I started off with a three-bracket (+/-2EV) merge in HDR Expose, with basic brightness and highlight adjustments in Unified Color’s Photoshop plug-in, 32 Float. Returning the result as a layer, a lens correction was used to relieve some barrel distortion. I invoked the new Topaz InFocus filter, dialing in just the right radius settings for this subject (1.76 radius, 2.7 suppress) in order to provide sharp detail in the wood grain of the logs. There were artifacts left in the tree line and water surface, but these could be addressed later. Having recently received an upgrade to Nik Color Efex Pro 3.0 Complete, I had access to the Pro Contrast filter, which can really help to pop an image and remove color cast. Topaz DeNoise was then used to remove the artifacts created by the InFocus pass (I’m trying to wean myself off of Imagenomic Noiseware Pro since they’re not currently 64-bit.) I had originally used one of my favorite tricks, Nik’s Darken/Lighten Center, to bring the eye toward the logs, but it created a hyper-polarized effect by darkening the sky, which just seemed unnaturally blue.

One thing that has become clear to me (pun not intended) is that Topaz InFocus tends to work best when you have discrete, straight edges in an image. The cityscape that Topaz provides on their website is a good example of this. For this landscape image of The Bowl, you wouldn’t want to preview the area of trees, as that area is soft and irregularly shaped. Bringing the InFocus preview window to the logs and foreground detail, however, provided the harder edges needed for the filter’s algorithms to work properly. Knowing this seems to be one key to having the filter work best for you.

You can see this image larger by clicking on it. A new window will open on the Waterscapes gallery.

Still. Reflecting.   5 comments


A view across a tidal pool from Ship Harbor Nature Trail, to Wonderland, at Acadia National Park, Maine

Time for more reflection, I suppose.

This image seems to serve as an adjunct to my previous post Reflections: Creativity and Certainty.

Here in the U.S., we’ve recently seen a swing of the pendulum away from the side of unfolding Creativity, with many of the people unwilling to let go of the dock of Certainty.  I think this perfectly reflects a basic part of human nature.  We’re uplifted by the drive for newness and innovation, and yet we tend to keep a tight grip on what we know to be certain, stable, predictable. Because of this, we have landed perfectly in the middle, at least for the time being.  According to the ‘pundits’ (again, the term being used with no small degree of sarcasm) the people do not want what has been termed a ‘progressive’ politic, yet neither do they want to accept the old model.

Never before has middle-of-the-roadism been so exciting! Where do we go from here? As with all things evolution, time will tell. For now, at the very least, the process of democracy seems to be alive and well, with people exercising their right to choose, and that is a beautiful thing.

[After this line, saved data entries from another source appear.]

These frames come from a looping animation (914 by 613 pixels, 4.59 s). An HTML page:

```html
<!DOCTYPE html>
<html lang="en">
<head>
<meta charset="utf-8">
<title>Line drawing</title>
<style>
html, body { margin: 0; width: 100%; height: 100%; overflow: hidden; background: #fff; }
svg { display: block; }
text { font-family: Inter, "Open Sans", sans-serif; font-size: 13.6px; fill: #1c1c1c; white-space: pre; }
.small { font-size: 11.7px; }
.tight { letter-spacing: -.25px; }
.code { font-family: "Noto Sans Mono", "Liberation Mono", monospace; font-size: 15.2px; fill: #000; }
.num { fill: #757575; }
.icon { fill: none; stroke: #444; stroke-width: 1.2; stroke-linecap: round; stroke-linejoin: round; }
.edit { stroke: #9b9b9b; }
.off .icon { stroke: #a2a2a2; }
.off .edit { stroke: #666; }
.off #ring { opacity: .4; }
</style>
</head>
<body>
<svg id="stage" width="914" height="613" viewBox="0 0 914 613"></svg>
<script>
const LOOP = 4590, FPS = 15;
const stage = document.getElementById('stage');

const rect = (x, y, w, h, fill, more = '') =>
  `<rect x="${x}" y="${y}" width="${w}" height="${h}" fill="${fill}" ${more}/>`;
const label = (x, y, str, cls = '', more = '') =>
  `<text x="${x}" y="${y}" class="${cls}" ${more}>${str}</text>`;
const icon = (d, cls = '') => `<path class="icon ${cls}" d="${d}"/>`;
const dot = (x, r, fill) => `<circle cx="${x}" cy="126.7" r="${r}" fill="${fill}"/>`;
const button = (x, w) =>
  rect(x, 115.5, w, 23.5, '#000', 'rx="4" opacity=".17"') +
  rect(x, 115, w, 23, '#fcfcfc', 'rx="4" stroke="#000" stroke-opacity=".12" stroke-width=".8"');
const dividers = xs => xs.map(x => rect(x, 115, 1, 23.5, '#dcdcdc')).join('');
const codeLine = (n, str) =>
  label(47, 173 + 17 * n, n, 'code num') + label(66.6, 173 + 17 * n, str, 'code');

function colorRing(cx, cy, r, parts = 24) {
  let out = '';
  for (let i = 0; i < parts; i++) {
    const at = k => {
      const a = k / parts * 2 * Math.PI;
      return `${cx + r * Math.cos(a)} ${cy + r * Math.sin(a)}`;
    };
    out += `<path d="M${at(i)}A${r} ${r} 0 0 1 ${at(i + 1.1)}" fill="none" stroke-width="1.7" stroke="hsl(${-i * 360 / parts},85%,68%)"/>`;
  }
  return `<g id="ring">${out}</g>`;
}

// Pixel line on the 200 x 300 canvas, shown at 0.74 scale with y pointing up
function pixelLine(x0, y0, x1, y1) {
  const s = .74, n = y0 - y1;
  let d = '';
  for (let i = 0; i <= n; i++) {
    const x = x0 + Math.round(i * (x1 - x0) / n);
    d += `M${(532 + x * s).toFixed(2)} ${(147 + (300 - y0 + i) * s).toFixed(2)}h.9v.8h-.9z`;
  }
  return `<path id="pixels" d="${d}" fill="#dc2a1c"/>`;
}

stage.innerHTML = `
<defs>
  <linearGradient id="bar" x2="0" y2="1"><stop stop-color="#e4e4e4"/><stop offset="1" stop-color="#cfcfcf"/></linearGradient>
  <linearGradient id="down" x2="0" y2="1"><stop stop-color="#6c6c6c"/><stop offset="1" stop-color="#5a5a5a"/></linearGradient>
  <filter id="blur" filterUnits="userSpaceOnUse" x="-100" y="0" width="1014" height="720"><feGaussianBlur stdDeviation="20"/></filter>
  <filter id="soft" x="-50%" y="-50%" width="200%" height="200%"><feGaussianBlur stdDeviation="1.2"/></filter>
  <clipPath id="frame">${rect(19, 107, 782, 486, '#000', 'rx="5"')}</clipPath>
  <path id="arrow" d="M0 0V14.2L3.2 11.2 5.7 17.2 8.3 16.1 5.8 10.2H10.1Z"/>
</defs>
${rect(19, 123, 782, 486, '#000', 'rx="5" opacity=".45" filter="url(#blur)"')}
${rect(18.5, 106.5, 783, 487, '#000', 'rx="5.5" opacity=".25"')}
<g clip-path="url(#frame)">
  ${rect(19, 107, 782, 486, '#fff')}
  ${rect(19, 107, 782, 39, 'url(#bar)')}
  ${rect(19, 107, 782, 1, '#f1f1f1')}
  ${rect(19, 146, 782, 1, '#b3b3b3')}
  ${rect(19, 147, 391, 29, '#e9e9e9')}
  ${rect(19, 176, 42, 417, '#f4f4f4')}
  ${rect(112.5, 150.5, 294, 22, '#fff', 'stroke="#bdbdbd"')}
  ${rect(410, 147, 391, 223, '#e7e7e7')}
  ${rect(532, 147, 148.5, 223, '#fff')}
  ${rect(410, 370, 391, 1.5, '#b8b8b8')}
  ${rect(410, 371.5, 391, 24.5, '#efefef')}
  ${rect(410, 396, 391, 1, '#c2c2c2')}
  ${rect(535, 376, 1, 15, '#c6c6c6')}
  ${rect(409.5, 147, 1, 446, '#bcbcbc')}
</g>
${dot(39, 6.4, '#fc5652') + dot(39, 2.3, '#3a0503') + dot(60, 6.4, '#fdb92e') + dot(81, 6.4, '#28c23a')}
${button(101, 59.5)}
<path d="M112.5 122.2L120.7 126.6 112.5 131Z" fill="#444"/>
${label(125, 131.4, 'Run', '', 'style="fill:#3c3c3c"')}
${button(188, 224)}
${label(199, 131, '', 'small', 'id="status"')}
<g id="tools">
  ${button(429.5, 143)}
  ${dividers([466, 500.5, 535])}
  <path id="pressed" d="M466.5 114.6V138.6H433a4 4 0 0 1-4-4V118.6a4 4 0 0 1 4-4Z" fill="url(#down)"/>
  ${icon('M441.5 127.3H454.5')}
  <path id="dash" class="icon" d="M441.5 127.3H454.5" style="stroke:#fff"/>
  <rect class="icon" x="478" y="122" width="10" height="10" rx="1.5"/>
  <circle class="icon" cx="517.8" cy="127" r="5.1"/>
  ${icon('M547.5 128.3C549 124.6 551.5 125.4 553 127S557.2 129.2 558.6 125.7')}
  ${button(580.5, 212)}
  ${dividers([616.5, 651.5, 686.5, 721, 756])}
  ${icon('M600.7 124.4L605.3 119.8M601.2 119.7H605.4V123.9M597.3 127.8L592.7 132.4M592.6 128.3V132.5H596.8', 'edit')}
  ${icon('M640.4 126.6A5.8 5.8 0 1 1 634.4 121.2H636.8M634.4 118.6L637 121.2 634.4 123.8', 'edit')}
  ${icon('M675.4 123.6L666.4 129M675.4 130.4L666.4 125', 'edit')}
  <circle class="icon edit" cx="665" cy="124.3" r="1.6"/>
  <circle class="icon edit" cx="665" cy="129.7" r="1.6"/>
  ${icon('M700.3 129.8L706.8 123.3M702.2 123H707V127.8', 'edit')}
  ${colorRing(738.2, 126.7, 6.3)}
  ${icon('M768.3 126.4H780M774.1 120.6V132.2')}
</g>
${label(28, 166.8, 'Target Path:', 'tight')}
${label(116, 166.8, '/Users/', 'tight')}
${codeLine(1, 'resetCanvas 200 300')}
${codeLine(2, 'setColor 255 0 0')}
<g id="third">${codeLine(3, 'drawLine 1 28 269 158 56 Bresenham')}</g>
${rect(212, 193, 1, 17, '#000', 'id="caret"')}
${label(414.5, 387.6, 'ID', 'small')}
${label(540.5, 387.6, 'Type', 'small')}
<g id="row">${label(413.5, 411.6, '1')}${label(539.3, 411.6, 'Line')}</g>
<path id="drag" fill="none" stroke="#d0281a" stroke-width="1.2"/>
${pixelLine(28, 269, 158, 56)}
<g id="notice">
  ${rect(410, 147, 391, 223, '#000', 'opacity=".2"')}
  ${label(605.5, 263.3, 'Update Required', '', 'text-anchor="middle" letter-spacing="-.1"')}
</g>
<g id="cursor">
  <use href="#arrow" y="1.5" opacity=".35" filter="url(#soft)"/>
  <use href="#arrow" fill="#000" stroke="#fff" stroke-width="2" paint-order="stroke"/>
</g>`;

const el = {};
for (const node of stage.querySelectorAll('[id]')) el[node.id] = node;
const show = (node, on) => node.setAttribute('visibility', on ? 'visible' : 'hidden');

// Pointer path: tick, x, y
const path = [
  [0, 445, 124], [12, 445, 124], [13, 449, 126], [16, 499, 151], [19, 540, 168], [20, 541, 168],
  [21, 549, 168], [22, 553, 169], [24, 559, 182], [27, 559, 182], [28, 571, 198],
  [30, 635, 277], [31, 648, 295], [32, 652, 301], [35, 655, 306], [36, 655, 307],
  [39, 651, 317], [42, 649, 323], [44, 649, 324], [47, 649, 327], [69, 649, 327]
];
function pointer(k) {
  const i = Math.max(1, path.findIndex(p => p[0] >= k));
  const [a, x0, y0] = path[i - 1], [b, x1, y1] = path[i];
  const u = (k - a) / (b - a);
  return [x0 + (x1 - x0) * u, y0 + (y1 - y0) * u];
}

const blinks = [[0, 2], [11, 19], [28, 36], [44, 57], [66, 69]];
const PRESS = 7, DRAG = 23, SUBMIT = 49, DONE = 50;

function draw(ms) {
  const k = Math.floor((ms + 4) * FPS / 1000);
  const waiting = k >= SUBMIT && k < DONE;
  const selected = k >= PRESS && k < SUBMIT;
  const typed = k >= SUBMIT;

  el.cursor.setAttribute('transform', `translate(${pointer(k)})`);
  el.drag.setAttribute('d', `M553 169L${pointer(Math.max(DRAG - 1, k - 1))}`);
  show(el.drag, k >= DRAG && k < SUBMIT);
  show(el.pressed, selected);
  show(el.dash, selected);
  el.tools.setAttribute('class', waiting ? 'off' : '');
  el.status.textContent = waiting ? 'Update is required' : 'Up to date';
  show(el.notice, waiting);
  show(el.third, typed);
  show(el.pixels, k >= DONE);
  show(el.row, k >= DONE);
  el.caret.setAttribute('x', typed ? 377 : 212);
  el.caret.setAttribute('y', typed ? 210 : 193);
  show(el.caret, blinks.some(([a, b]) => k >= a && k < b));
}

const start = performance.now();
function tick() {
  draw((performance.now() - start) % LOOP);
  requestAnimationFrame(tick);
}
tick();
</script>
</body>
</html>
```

Consider this my homage to that center. It is balanced and centered. It is ‘progressive’ in that it is an HDR image, and yet ‘conservative’ in its realism. It represents the great span of nature, yet it’s a simple scene. The water is shallow, and the water is deep. Soft trees / hard rock. Bright light / deep shadow. Warm air / cold water.

If nothing else, it’s something to reflect upon.

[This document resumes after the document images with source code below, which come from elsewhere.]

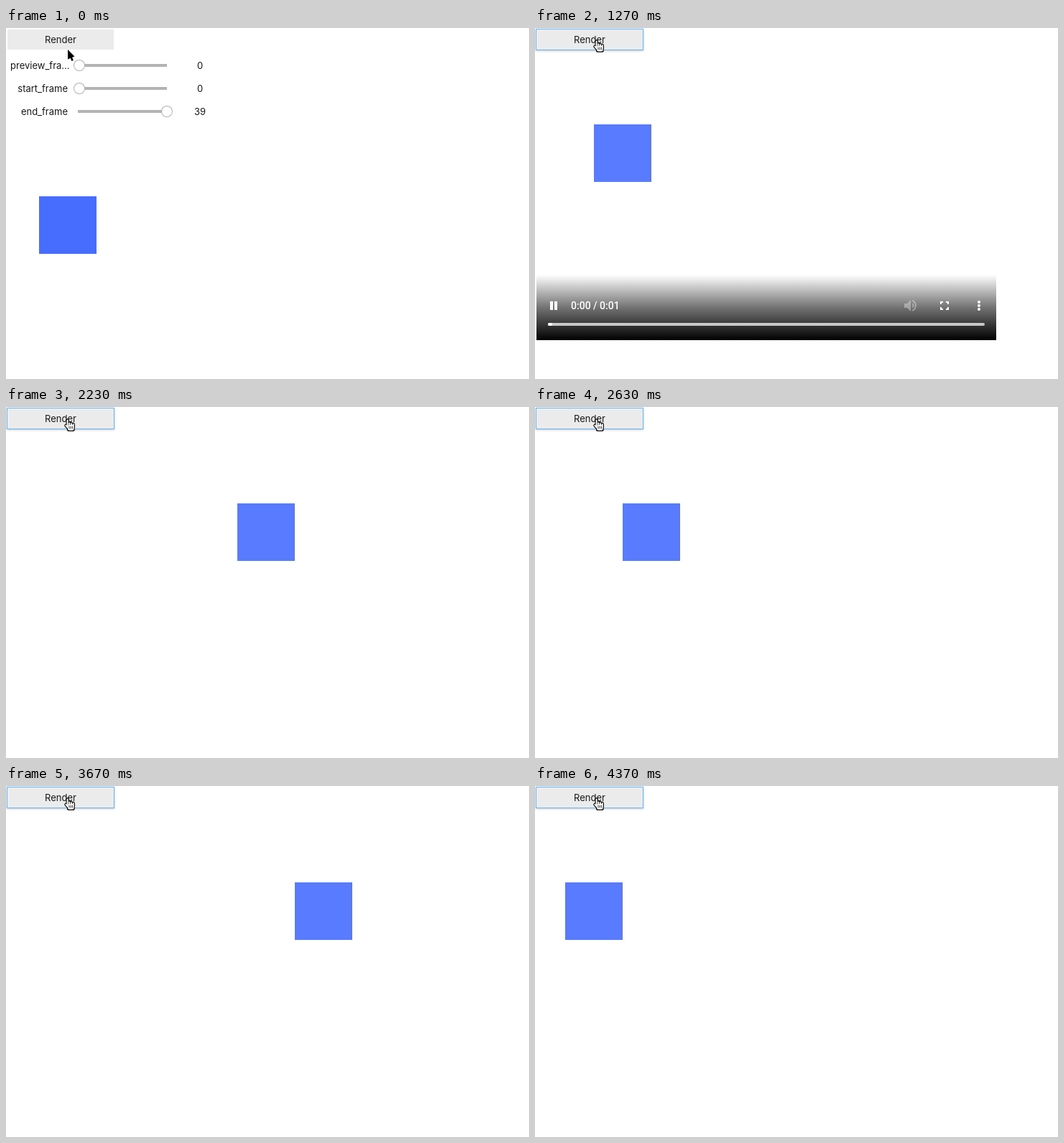
These frames come from a looping animation (728x488 px, 4410 ms). An HTML page with a canvas:

```html
<!DOCTYPE html>
<html lang="en">
<head>
<meta charset="utf-8">
<title>Render preview</title>
<style>
  html, body { margin: 0; width: 100%; height: 100%; overflow: hidden; background: #fff; }
  canvas { display: block; width: 728px; height: 488px; }
</style>
</head>
<body>
<canvas id="stage" width="728" height="488"></canvas>
<script>
const ctx = document.getElementById('stage').getContext('2d');
const LOOP = 4410, TICK = 100 / 3;
const MOVE = 430, MOVE_END = 730, FOCUS = 870, PLAY = 1165, FADE = 1691;
const UI_FONT = '13px Inter, sans-serif';

const clamp = v => Math.min(1, Math.max(0, v));

function rect(color, x, y, w, h) {
  ctx.fillStyle = color;
  ctx.fillRect(x, y, w, h);
}

function pill(color, x, y, w, h, r) {
  ctx.fillStyle = color;
  ctx.beginPath();
  ctx.roundRect(x, y, w, h, r);
  ctx.fill();
}

function line(color, width, x1, y1, x2, y2) {
  ctx.strokeStyle = color;
  ctx.lineWidth = width;
  ctx.beginPath();
  ctx.moveTo(x1, y1);
  ctx.lineTo(x2, y2);
  ctx.stroke();
}

function disc(color, x, y, r) {
  ctx.fillStyle = color;
  ctx.beginPath();
  ctx.arc(x, y, r, 0, Math.PI * 2);
  ctx.fill();
}

function label(str, x, y, align, font = UI_FONT, color = '#181818') {
  ctx.font = font;
  ctx.fillStyle = color;
  ctx.textAlign = align;
  ctx.fillText(str, x, y);
}

// CSS "ease" solved by bisection
function ease(x) {
  const bez = (a, b, s) => 3 * a * s * (1 - s) ** 2 + 3 * b * s * s * (1 - s) + s ** 3;
  let lo = 0, hi = 1;
  for (let i = 0; i < 24; i++) {
    const mid = (lo + hi) / 2;
    if (bez(.25, .25, mid) < x) lo = mid; else hi = mid;
  }
  return bez(.1, 1, lo);
}

function button(hover, focus) {
  ctx.save();
  if (hover) {
    ctx.shadowColor = 'rgba(0,0,0,.22)';
    ctx.shadowBlur = 3;
    ctx.shadowOffsetY = 1;
  }
  if (focus) rect('#64b5f6', 1, 1, 150, 30);
  else pill('#ebebeb', 2, 2, 148, 28, 1);
  ctx.restore();
  if (focus) rect('#ebebeb', 2, 2, 148, 28);
  label('Render', 76, 21, 'center');
}

function slider(name, y, value, knobX) {
  const cut = name.endsWith('...');
  label(name, cut ? 6 : 86, y + 5, cut ? 'left' : 'right');
  rect('#b3b3b3', 100, y - 2, 124, 4);
  disc('#b0b0b0', knobX, y, 8);
  disc('#fff', knobX, y, 7);
  label(value, 270, y + 5, 'center');
}

// Cursors are drawn twice: a wide outline, then the body
function arrow(x, y) {
  ctx.save();
  ctx.translate(x, y);
  ctx.lineJoin = 'round';
  for (const [color, grow] of [['#fff', 2], ['#000', 0]]) {
    line(color, 2.6 + grow, 4, 9, 6.6, 15.4);
    ctx.beginPath();
    ctx.moveTo(0, 0);
    ctx.lineTo(0, 13.5);
    ctx.lineTo(9.4, 9.6);
    ctx.closePath();
    ctx.fillStyle = color;
    ctx.fill();
    if (grow) ctx.lineWidth = grow, ctx.stroke();
  }
  ctx.restore();
}

function hand(x, y) {
  ctx.save();
  ctx.translate(x, y);
  ctx.lineCap = 'round';
  for (const [color, grow] of [['#000', 1.1], ['#fff', 0]]) {
    line(color, 2 + 2 * grow, 2.4, 9.8, 6, 13.5);
    for (let i = 0; i < 4; i++) {
      const fx = 4.6 + 2.7 * i;
      line(color, 2 + 2 * grow, fx, i ? 5.8 + .7 * i : 2.4, fx, 12);
    }
    pill(color, 5 - grow, 9 - grow, 8.6 + 2 * grow, 7.6 + 2 * grow, 2);
  }
  for (let i = 0; i < 3; i++) line('#000', .8, 7 + 2.3 * i, 11, 7 + 2.3 * i, 14);
  ctx.restore();
}

function volumeIcon() {
  ctx.save();
  ctx.globalAlpha *= .35;
  rect('#fff', 514, 383, 4, 6);
  ctx.beginPath();
  ctx.moveTo(518, 383);
  ctx.lineTo(523, 378);
  ctx.lineTo(523, 394);
  ctx.lineTo(518, 389);
  ctx.fill();
  ctx.beginPath();
  ctx.arc(523.5, 386, 4, -1.1, 1.1);
  ctx.fill();
  ctx.lineWidth = 2;
  ctx.strokeStyle = '#fff';
  ctx.beginPath();
  ctx.arc(522.5, 386, 7.5, -1.2, 1.2);
  ctx.stroke();
  ctx.restore();
}

function fullscreenIcon() {
  for (const sx of [-1, 1]) for (const sy of [-1, 1]) {
    const x = 570 + sx * 5, y = 386 + sy * 5;
    line('#fff', 2, x - sx * 3, y, x + sx, y);
    line('#fff', 2, x, y - sy, x, y - sy * 3);
  }
}

function controls(alpha, progress) {
  const shade = ctx.createLinearGradient(0, 343, 0, 434);
  shade.addColorStop(0, 'rgba(0,0,0,0)');
  shade.addColorStop(.5, 'rgba(0,0,0,.55)');
  shade.addColorStop(1, '#000');
  ctx.save();
  ctx.globalAlpha = alpha;
  rect(shade, 2, 343, 640, 91);
  // The buttons fade inside the fading panel
  ctx.globalAlpha = alpha * alpha;
  for (const x of [21, 27]) rect('#fff', x, 380, 4, 12);
  label('0:00 / 0:01', 50, 391, 'left', '500 14px Roboto, sans-serif', '#fff');
  volumeIcon();
  fullscreenIcon();
  for (let i = -1; i <= 1; i++) disc('#fff', 618, 386 + 5 * i, 2);
  pill('rgba(255,255,255,.72)', 18, 410, 608, 4, 2);
  pill('#fff', 18, 410, Math.max(4, 608 * progress), 4, 2);
  ctx.restore();
}

function setup(t) {
  slider('preview_fra...', 52, '0', 102);
  slider('start_frame', 84, '0', 102);
  slider('end_frame', 116, '39', 224);
  rect('#476dff', 46, 234, 80, 80);
  const k = clamp((t - MOVE) / (MOVE_END - MOVE));
  const y = 30 - 14 * k * k * (3 - 2 * k);
  const hover = y < 29.5;
  button(hover, t >= FOCUS);
  if (hover) hand(81, y); else arrow(86, y);
}

function video(t) {
  const step = Math.max(0, Math.floor((t - 1183.7) / 39.75)) % 40;
  const x = 42 + 20 * (20 - Math.abs(20 - step));
  rect('#587bff', x, 134, 80, 80);
  rect('#7278a8', x + 79, 134, 1, 80);
  const alpha = 1 - ease(clamp((t - FADE) / 250));
  // The bar advances once every quarter second
  const played = t < 1265 ? 0 : 16 + 245 * Math.floor((t - 1265) / 250);
  if (alpha > 0) controls(alpha, played / 1600);
  button(true, true);
  hand(81, 16);
}

function draw() {
  const now = performance.now() % LOOP;
  const t = Math.floor((now + 5) / TICK) * TICK;
  rect('#fff', 0, 0, 728, 488);
  if (t < PLAY) setup(t); else video(t);
  requestAnimationFrame(draw);
}
draw();
</script>
</body>
</html>
```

Thanks for stopping by,

Rob

~

This image was created from a bracketed set of three RAW files. They were first converted to TIF, and then merged using HDR Expose from Unified Color (20% discount is available here.)  Since I tend to do most editing in Photoshop CS, I used 32 Float to do all necessary adjustments, added just a touch of NIK Color Efex Pro to even out the sky a bit, and then touched in NIK’s Darken/Lighten Center on just the foreground.

I had tried other programs and techniques on this image, but they seemed a little too “forward.” This was perfectly where I wanted it, and completely as it was the day I saw it. (Yes, it was a brilliantly clear, autumn day.)

%d bloggers like this: